I’m a boiler engineer – what the numbers on radiator knobs really mean and how to cut energy bills


TEMPERATURES have dropped and energy bills have risen – but one simple way to cut bills is to know your way around a radiator knob.

The heating is obviously a large drain on our finances, so knowing the best way to use our radiators cost-efficiently is hugely beneficial.

Boiler expert Mark Ronald shares his heating tips

It may seem obvious, but according to London-based Hometree engineer Mark Ronald, many people forget to turn down the thermostatic radiator valves in any spaces that are unused.

He said: “It is cheaper to only heat the rooms that you need to.

“You can do this by turning down the thermostatic radiator valves in any spaces that are unused.

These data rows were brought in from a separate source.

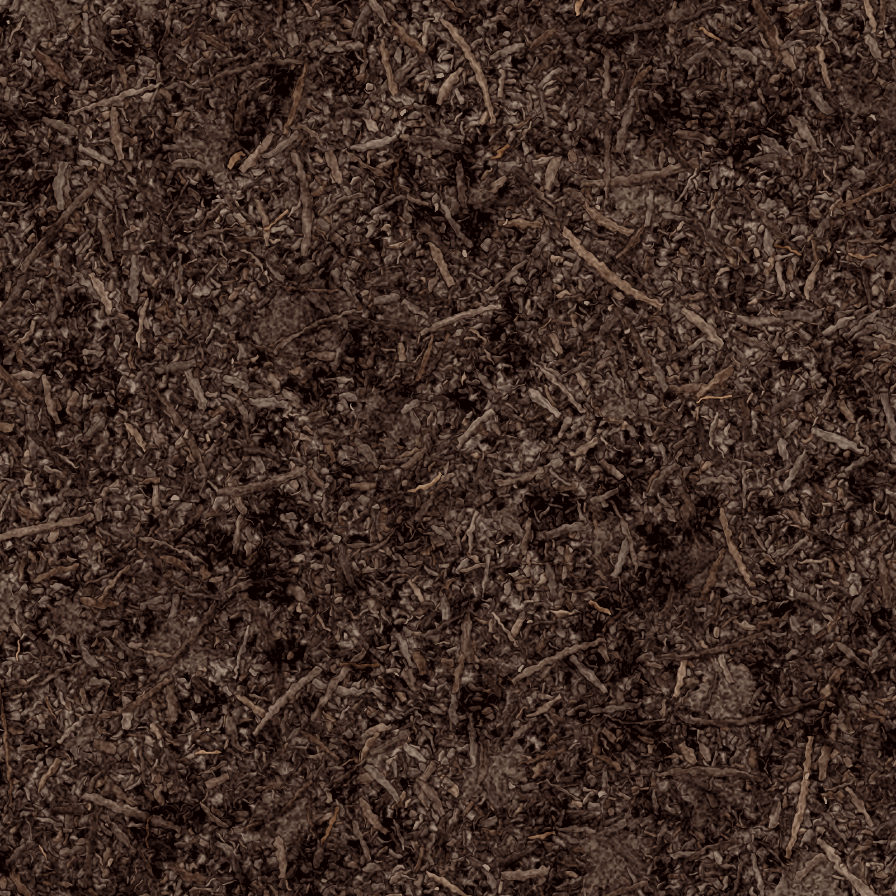
Give the GLSL for this texture, as a WebGL 1 fragment shader.

```glsl
precision highp float;
// Dark garden soil: crumbly ground, a few grainy clods, and layers of stiff wood
// fibres scattered on jittered grids. Each layer paints a tone and a warmth,
// and one brown colour ramp turns these into the final colour.
uniform vec2 u_resolution;

const float PI = 3.14159;
const float EDGE = 0.0009;          // softness of outlines
const float SHADOW_REACH = 0.0035;  // width of the dark rim round each fibre
const vec2 LIGHT_DIR = vec2(-0.5, 0.86);

const vec3 GAP_COLOR = vec3(0.09, 0.04, 0.03);
const vec3 SOIL_COLOR = vec3(0.26, 0.18, 0.15);
const vec3 DRY_COLOR = vec3(0.56, 0.48, 0.42);
const vec3 WARM_TINT = vec3(0.11, 0.02, -0.06);

vec4 hash4(vec2 p, float seed) {
  vec4 h = fract(vec4(p.xyx, p.y + seed) * vec4(0.1031, 0.1030, 0.0973, 0.1099)
                 + seed * 0.137);
  h += dot(h, h.wzxy + 33.33);
  return fract((h.xxyz + h.yzzw) * h.zywx);
}

float noise(vec2 p) {
  vec2 i = floor(p);
  vec2 f = fract(p);
  f = f * f * (3.0 - 2.0 * f);
  float low = mix(hash4(i, 1.0).x, hash4(i + vec2(1.0, 0.0), 1.0).x, f.x);
  float high = mix(hash4(i + vec2(0.0, 1.0), 1.0).x, hash4(i + 1.0, 1.0).x, f.x);
  return mix(low, high, f.y);
}

float fbm(vec2 p) {
  float sum = 0.0;
  float weight = 0.5;
  for (int i = 0; i < 3; i++) {
    sum += weight * noise(p);
    p = mat2(0.8, 0.6, -0.6, 0.8) * p * 2.1 + 7.3;
    weight *= 0.62;
  }
  return sum / 1.0022;
}

// Distance to a slightly tapered strip lying along x
float stripDistance(vec2 q, vec2 halfSize) {
  float along = clamp(abs(q.x) / halfSize.x, 0.0, 1.0);
  float halfWidth = halfSize.y * (1.0 - 0.4 * along * along);
  vec2 d = vec2(abs(q.x) - halfSize.x, abs(q.y) - halfWidth);
  return length(max(d, 0.0)) + min(max(d.x, d.y), 0.0);
}

// Paints one layer of fibres; soil and look hold (tone, warmth)
vec2 paintFibres(vec2 soil, vec2 p, float cells, float share, vec2 size,
                 vec2 look, float seed) {
  vec2 home = floor(p * cells);
  for (int y = -1; y <= 1; y++) {
    for (int x = -1; x <= 1; x++) {
      vec2 cell = home + vec2(float(x), float(y));
      vec4 place = hash4(cell, seed);
      vec4 kind = hash4(cell, seed + 5.0);
      if (place.w > share) continue;

      // Local frame, bent along its length
      float angle = place.z * PI;
      vec2 axis = vec2(cos(angle), sin(angle));
      vec2 side = vec2(-axis.y, axis.x);
      vec2 offset = p - (cell + place.xy) / cells;
      vec2 q = vec2(dot(offset, axis), dot(offset, side));
      vec2 halfSize = size * vec2(mix(0.35, 1.0, kind.x), mix(0.4, 1.25, kind.y));
      q.y += (kind.z - 0.5) * 0.35 * q.x * q.x / halfSize.x;

      float d = stripDistance(q, halfSize);
      if (d > SHADOW_REACH) continue;

      // Dark rim, then rounded and streaked body
      soil.x *= 0.45 + 0.55 * smoothstep(0.0, SHADOW_REACH, d);
      float round = clamp(q.y / halfSize.y, -1.0, 1.0);
      float streak = noise(q * vec2(90.0, 480.0) + place.xy * 90.0) - 0.5;
      float tone = look.x + (kind.w - 0.5) * 0.48 + streak * 0.36
                 + round * dot(side, LIGHT_DIR) * 0.2 - 0.08 * round * round;
      float warmth = look.y + 0.32 * pow(fract(kind.w * 7.0), 3.0);
      soil = mix(soil, vec2(tone, warmth), 1.0 - smoothstep(-EDGE, EDGE, d));
    }
  }
  return soil;
}

// Paints sparse, ragged clods with a speckled surface
vec2 paintClods(vec2 soil, vec2 p, float cells, float share) {
  vec2 home = floor(p * cells);
  float ragged = (fbm(p * 50.0) - 0.5) * 0.05;
  float speckle = noise(p * 330.0) - 0.5;
  for (int y = -1; y <= 1; y++) {
    for (int x = -1; x <= 1; x++) {
      vec2 cell = home + vec2(float(x), float(y));
      vec4 place = hash4(cell, 41.0);
      float d = length(p - (cell + place.xy) / cells) - mix(0.01, 0.038, place.z);
      float cover = step(place.w, share) * (1.0 - smoothstep(-0.003, 0.002, d + ragged));
      soil = mix(soil, vec2(0.47 + speckle * 0.55, 0.03), cover * 0.9);
    }
  }
  return soil;
}

vec3 soilColor(vec2 soil) {
  float tone = clamp(soil.x, -0.1, 1.15);
  vec3 color = mix(GAP_COLOR, SOIL_COLOR, min(tone / 0.36, 1.0));
  color = mix(color, DRY_COLOR, max(tone - 0.36, 0.0) / 0.64);
  return color + WARM_TINT * soil.y * smoothstep(0.0, 0.5, tone);
}

void main() {
  vec2 uv = gl_FragCoord.xy / u_resolution.y;
  vec2 warp = vec2(noise(uv * 190.0), noise(uv * 190.0 + 57.0)) - 0.5;
  vec2 p = uv + warp * 0.0042;

  // Crumbly ground under small fibres
  vec2 soil = vec2(0.33 + (fbm(p * 120.0) - 0.5) * 2.0, 0.0);
  soil = paintFibres(soil, p, 62.0, 0.9, vec2(0.012, 0.0032), vec2(0.47, 0.0), 3.0);
  soil = paintFibres(soil, p, 40.0, 0.8, vec2(0.018, 0.0046), vec2(0.48, 0.0), 13.0);
  soil = paintFibres(soil, p, 74.0, 0.65, vec2(0.009, 0.0027), vec2(0.47, 0.0), 53.0);

  // Clods and larger fibres on top
  soil = paintClods(soil, p, 8.0, 0.45);
  soil = paintFibres(soil, p, 24.0, 0.75, vec2(0.032, 0.0046), vec2(0.48, 0.0), 23.0);
  soil = paintFibres(soil, p, 11.0, 0.5, vec2(0.072, 0.0048), vec2(0.49, 0.1), 33.0);

  // Rare tan splinters and pale flecks
  soil = paintFibres(soil, p, 9.0, 0.2, vec2(0.024, 0.0025), vec2(0.74, 0.6), 63.0);
  soil = paintFibres(soil, p, 26.0, 0.08, vec2(0.005, 0.0026), vec2(1.0, 0.0), 73.0);

  // Broad unevenness, dark hollows and fine grain
  soil.x *= 0.68 + 0.72 * fbm(uv * 9.0);
  soil.x -= 0.24 * smoothstep(0.55, 0.75, fbm(uv * 23.0 + 11.0));
  soil.x += (noise(uv * 380.0) - 0.5) * 0.32;
  soil.x = 0.36 + (soil.x - 0.34) * 1.12;
  gl_FragColor = vec4(soilColor(soil), 1.0);
}
```
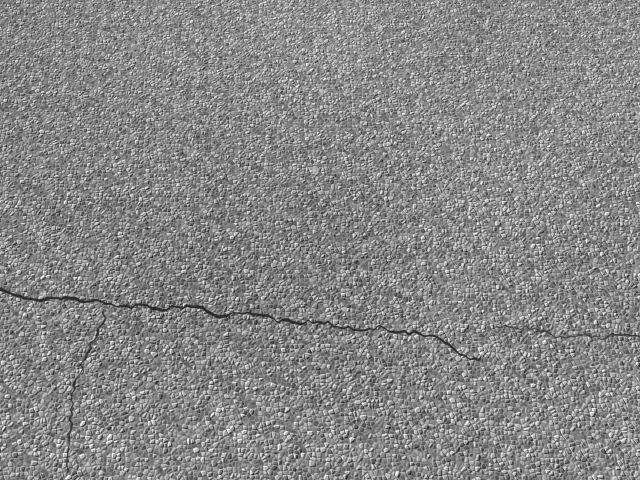
This texture is drawn by a Shadertoy shader. Its source:

```glsl
// Weathered grey asphalt seen at a slant, with raised grit and thin wandering cracks.

const float GRIT_DENSITY = 102.0;   // stones per canvas height at the near edge
const float SLANT = 0.24;           // perspective shrink towards the top
const vec2 LIGHT_DIR = vec2(-0.78, 0.62);
const vec3 CRACK_COLOUR = vec3(0.13);
const vec3 CHIP_COLOUR = vec3(0.78);

float hash(vec2 p) {
    return fract(sin(dot(p, vec2(127.1, 311.7))) * 43758.5453);
}

vec2 hash2(vec2 p) {
    return vec2(hash(p), hash(p + vec2(37.3, 17.9)));
}

float noise(vec2 p) {
    vec2 i = floor(p), f = fract(p);
    f = f * f * (3.0 - 2.0 * f);
    return mix(mix(hash(i), hash(i + vec2(1, 0)), f.x),
               mix(hash(i + vec2(0, 1)), hash(i + vec2(1, 1)), f.x), f.y);
}

// Angular stones from Voronoi cells: x = height, y = signed stone tone
vec2 stones(vec2 p) {
    vec2 cell = floor(p), nearestId = cell;
    float nearest = 9.0, second = 9.0;
    for (int j = -1; j <= 1; j++) {
        for (int i = -1; i <= 1; i++) {
            vec2 id = cell + vec2(i, j);
            float d = length(id + hash2(id) - p);
            if (d < nearest) {
                second = nearest;
                nearest = d;
                nearestId = id;
            } else {
                second = min(second, d);
            }
        }
    }
    float body = smoothstep(0.0, 0.35, second - nearest);
    float size = mix(0.2, 1.0, hash(nearestId + 5.7));
    float tone = hash(nearestId + 71.3) - 0.5;
    return vec2(body * size, body * tone);
}

// Grit brightness: slopes lit from one side, plus the tone of each stone
float grit(vec2 p) {
    vec2 here = stones(p);
    float towardsLight = stones(p + LIGHT_DIR * 0.42).x;
    float dust = noise(p * 2.3) - 0.5;
    return 0.32 * (here.x - towardsLight) + 0.32 * here.y + 0.13 * dust;
}

// Coverage of a jagged crack running along one axis between two ends
float crack(float along, float offset, vec2 ends, float halfWidth, float seed) {
    float wander = 0.016 * (noise(vec2(along * 24.0, seed)) - 0.5)
                 + 0.008 * (noise(vec2(along * 95.0, seed + 4.0)) - 0.5);
    float width = halfWidth * mix(0.45, 1.5, noise(vec2(along * 45.0, seed + 9.0)));
    float span = smoothstep(ends.x - 0.01, ends.x + 0.01, along)
               * (1.0 - smoothstep(ends.y - 0.01, ends.y + 0.01, along));
    return span * (1.0 - smoothstep(width * 0.5, width * 1.5, abs(offset + wander)));
}

// All cracks: long one across, faint one at the right, branch at lower left
float cracks(vec2 p) {
    float longLine = 0.388 - 0.09 * p.x - 0.055 * smoothstep(0.85, 1.02, p.x);
    float faintLine = 0.318 - 0.020 * smoothstep(1.10, 1.20, p.x);
    float branchLine = 0.144 + 0.070 * smoothstep(0.15, 0.36, p.y);
    float c = crack(p.x, p.y - longLine, vec2(-0.1, 1.0), 0.0025, 3.0);
    c = max(c, 0.75 * crack(p.x, p.y - faintLine, vec2(1.03, 1.5), 0.0016, 23.0));
    return max(c, 0.85 * crack(p.y, p.x - branchLine, vec2(0.01, 0.355), 0.0020, 43.0));
}

// Rare pale chips and scuffs, scattered on a coarse grid
float chips(vec2 p) {
    vec2 g = p * 7.0, id = floor(g);
    vec2 centre = 0.2 + 0.6 * hash2(id + 13.0);
    float radius = mix(0.03, 0.07, hash(id + 29.0));
    float d = length(fract(g) - centre) + 0.05 * (noise(p * 170.0) - 0.5);
    return step(0.86, hash(id + 51.0)) * (1.0 - smoothstep(radius * 0.5, radius, d));
}

// Slow changes in brightness across the road
float roadTone(vec2 p) {
    float patches = noise(p * 3.0 + 7.0) + 0.5 * noise(p * 9.0) - 0.75;
    float corner = smoothstep(0.5, 0.0, length(p - vec2(0.0, 1.0)));
    return 0.525 + 0.035 * smoothstep(0.5, 1.0, p.y) + 0.045 * patches - 0.04 * corner;
}

vec3 asphalt(vec2 p, float aspect) {
    vec2 ground = vec2(p.x - 0.5 * aspect, p.y) / (1.0 - SLANT * p.y);
    float contrast = mix(1.08, 0.95, p.y);
    vec3 colour = vec3(roadTone(p) + contrast * grit(ground * GRIT_DENSITY));
    colour = mix(colour, CHIP_COLOUR, 0.65 * chips(p));
    return mix(colour, CRACK_COLOUR, 0.9 * cracks(p));
}

void mainImage(out vec4 fragColor, in vec2 fragCoord) {
    // Four samples per pixel smooth every edge
    vec3 sum = vec3(0.0);
    for (int k = 0; k < 4; k++) {
        vec2 shift = vec2(k % 2, k / 2) * 0.5 - 0.25;
        sum += asphalt((fragCoord + shift) / iResolution.y, iResolution.x / iResolution.y);
    }
    fragColor = vec4(clamp(sum * 0.25, 0.0, 1.0), 1.0);
}
```
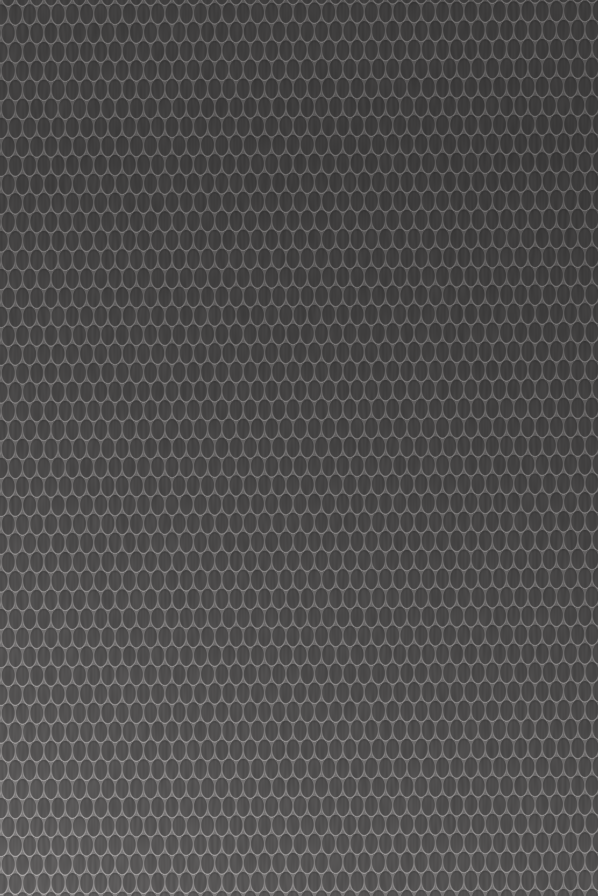
Give the GLSL for this pattern, as a Shadertoy shader.

```glsl
const float COLUMNS = 42.0;
const float ROW_PITCH = 1.327;               // in column widths
const vec2 OVAL_RADII = vec2(0.462, 0.725);
const vec2 GRID_SHIFT = vec2(0.08, 0.74);
const float ROW_TILT = 0.006;

float hash(vec2 p) {
    p = fract(p * vec2(0.1031, 0.1130));
    p += dot(p, p.yx + 33.33);
    return fract((p.x + p.y) * p.x * 17.0);
}

vec2 randomGradient(vec2 cell) {
    float angle = 6.2832 * hash(cell);
    return vec2(cos(angle), sin(angle));
}

float gradientNoise(vec2 p) {
    vec2 i = floor(p), f = p - i;
    vec2 u = f * f * f * (f * (f * 6.0 - 15.0) + 10.0);
    vec2 e = vec2(1.0, 0.0);
    float a = dot(randomGradient(i), f);
    float b = dot(randomGradient(i + e.xy), f - e.xy);
    float c = dot(randomGradient(i + e.yx), f - e.yx);
    float d = dot(randomGradient(i + e.xx), f - e.xx);
    return mix(mix(a, b, u.x), mix(c, d, u.x), u.y);
}

// Approximate signed distance to an ellipse
float ellipseDistance(vec2 p, vec2 radii) {
    float k = length(p / radii);
    return k * (k - 1.0) / max(length(p / (radii * radii)), 0.001);
}

// Nearest oval in staggered rows: xy = offset from its centre, z = distance
vec3 nearestOval(vec2 p, vec2 radii, float pitch, vec2 shift, out vec2 cell) {
    vec3 best = vec3(0.0, 0.0, 100.0);
    cell = vec2(0.0);
    float baseRow = floor(p.y / pitch - shift.y);
    for (int i = 0; i < 2; i++) {
        float row = baseRow + float(i);
        float offset = shift.x + 0.5 * mod(row, 2.0);
        float column = floor(p.x - offset + 0.5);
        vec2 local = p - vec2(column + offset, (row + shift.y) * pitch);
        float d = ellipseDistance(local, radii);
        if (d < best.z) {
            best = vec3(local, d);
            cell = vec2(column, row);
        }
    }
    return best;
}

// Broad light falling from the lower left, darkest at the upper right
float sheetLight(vec2 uv) {
    float low = pow(1.0 - uv.y, 1.5);
    float left = pow(1.0 - uv.x, 1.5);
    return 0.224 + 0.09 * low + left * (0.018 + 0.035 * low)
         + 0.012 * smoothstep(0.8, 1.0, uv.y);
}

void mainImage(out vec4 fragColor, in vec2 fragCoord) {
    vec2 uv = fragCoord / iResolution.xy;
    float pixel = COLUMNS / iResolution.x;
    vec2 p = fragCoord * pixel;
    p.y -= ROW_TILT * (p.x - 0.5 * COLUMNS);

    vec2 cell;
    vec3 oval = nearestOval(p, OVAL_RADII, ROW_PITCH, GRID_SHIFT, cell);
    float d = oval.z;
    vec2 normal = oval.xy / (OVAL_RADII * OVAL_RADII);
    normal /= max(length(normal), 0.001);
    float soft = 0.6 * pixel;
    float inside = 1.0 - smoothstep(-soft, soft, d);
    float light = sheetLight(uv);

    // Recessed floor with vertical brushing and a shaded upper lip
    float brushing = gradientNoise(vec2(p.x * 5.0, p.y * 0.55) + cell * 7.0);
    float pit = light * (1.0 + 0.14 * brushing);
    pit *= 1.0 - 0.14 * smoothstep(-0.2, 0.0, d) * max(normal.y, 0.0);

    // Raised web
    float web = light * 1.36 + 0.015;
    float value = mix(web, pit, inside);

    // Bright bevel around the lower half of each oval
    float bevel = 1.0 - smoothstep(0.015, 0.04 + soft, abs(d - 0.01));
    float facing = smoothstep(0.5, -0.9, normal.y);
    value += light * 0.46 * bevel * facing;

    fragColor = vec4(value * vec3(1.01, 0.992, 0.99), 1.0);
}
```
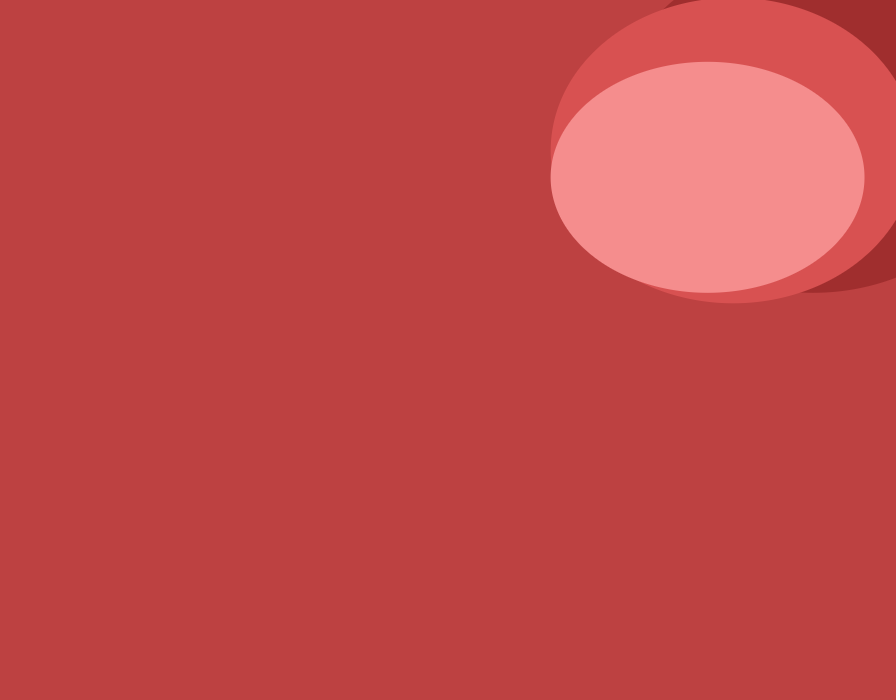
Give the GLSL for this background, as a Shadertoy shader.

```glsl
// Flat red backdrop with three overlapping ellipses in the upper right corner.

// Colours
const vec3 BASE_RED   = vec3(0.741, 0.253, 0.253);
const vec3 DARK_RED   = vec3(0.627, 0.180, 0.180);
const vec3 BRIGHT_RED = vec3(0.847, 0.318, 0.318);
const vec3 PALE_PINK  = vec3(0.961, 0.553, 0.553);

// Canvas proportions: height is 1, width is ASPECT
const float ASPECT = 1.28;

// Ellipses: centre and radii in canvas heights
const vec2 DARK_CENTRE   = vec2(1.1617, 0.8250);
const vec2 DARK_RADII    = vec2(0.2867, 0.2433);
const vec2 BRIGHT_CENTRE = vec2(1.0475, 0.7850);
const vec2 BRIGHT_RADII  = vec2(0.2608, 0.2183);
const vec2 PALE_CENTRE   = vec2(1.0108, 0.7467);
const vec2 PALE_RADII    = vec2(0.2242, 0.1650);

// Approximate signed distance to an ellipse, accurate near its edge
float ellipseDistance(vec2 point, vec2 centre, vec2 radii) {
    vec2 offset = point - centre;
    float scaled = length(offset / radii);
    float slope = length(offset / (radii * radii));
    return scaled * (scaled - 1.0) / max(slope, 1e-4);
}

// Antialiased coverage of an ellipse
float ellipseMask(vec2 point, vec2 centre, vec2 radii, float pixel) {
    return clamp(0.5 - ellipseDistance(point, centre, radii) / pixel, 0.0, 1.0);
}

void mainImage(out vec4 fragColor, in vec2 fragCoord) {
    vec2 point = fragCoord / iResolution.xy * vec2(ASPECT, 1.0);
    float pixel = 1.0 / iResolution.y;

    // Layers from back to front
    vec3 color = BASE_RED;
    color = mix(color, DARK_RED, ellipseMask(point, DARK_CENTRE, DARK_RADII, pixel));
    color = mix(color, BRIGHT_RED, ellipseMask(point, BRIGHT_CENTRE, BRIGHT_RADII, pixel));
    color = mix(color, PALE_PINK, ellipseMask(point, PALE_CENTRE, PALE_RADII, pixel));

    fragColor = vec4(color, 1.0);
}
```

“It is also important you turn your heating off or down when you are out of the house.”

Using a thermostatic radiator value (TVR) correctly could potentially half you bill, claim experts.

It means you can limit or turn off the flow of hot water in your radiator.

This can help reduce the amount of gas a boiler needs to burn to heat up water in your central heating system.

What do the numbers really mean

The numbers correspond to the temperature in the room, not the temperature of the radiator.

The whole point of a TRV is to detect the temperature of a room and then control how much hot water is let into the radiator.

So if the room is cold, the TRV will sense this and allow more hot water into the radiator to heat up the room quickly.

The number settings on the TRV roughly correspond to the room temperatures below:

  • 0 = 0°C (off)
  • ✱ = 7°C (usually shown as a snowflake or full stop symbol)
  • 1 = 10°C
  • 2 = 15°C
  • 3 = 20°C
  • 4 = 25°C
  • 5 = 30°C

In winter months, households should set TRVs to 2 or 3 in smaller rooms.

And on leaving your heating on all day on a low setting or turning on and off, Mark said: “My advice is always the best way to not waste heat is to ensure you set a schedule on a programmable thermostat.”

“This will set your heating back to a much lower temperature at times you’re out, therefore not costing you money.

“But it makes sure your pipes are protected from freezing if temperatures plummet, as that will add a problem you really don’t want to have!”.

How to save on energy bills

There are more tricks you can do to try and keep energy bill costs down.

To start, one easy thing you can do is change the setting on your thermostat.

Energy experts have revealed the exact temperature to set it at so that you can save cash and keep warm throughout the winter.

When it comes to your thermostat, the Energy Saving Trust recommends you should set it to the “lowest comfortable temperature”.

For the majority of us, this is between 18 and 21 degrees Celsius.

Just by turning down the temp by a single degree you could save as much as £100 a year.

Draught excluders can save you around £30 a year the Energy Saving Trust has previously said.

We’ve spotted them on sale at Amazon for £7.99 before, but of course you should always shop around for better offers.

And you don’t even have to buy one – you can make them for free by filling a large piece of fabric with old clothes or rice.

Switching off so-called “vampire devices”, which drain energy when left on standby or used inefficiently, could save you on your bills as well.

Tips like closing your curtains in the evening also do wonders.

Did you miss our previous article…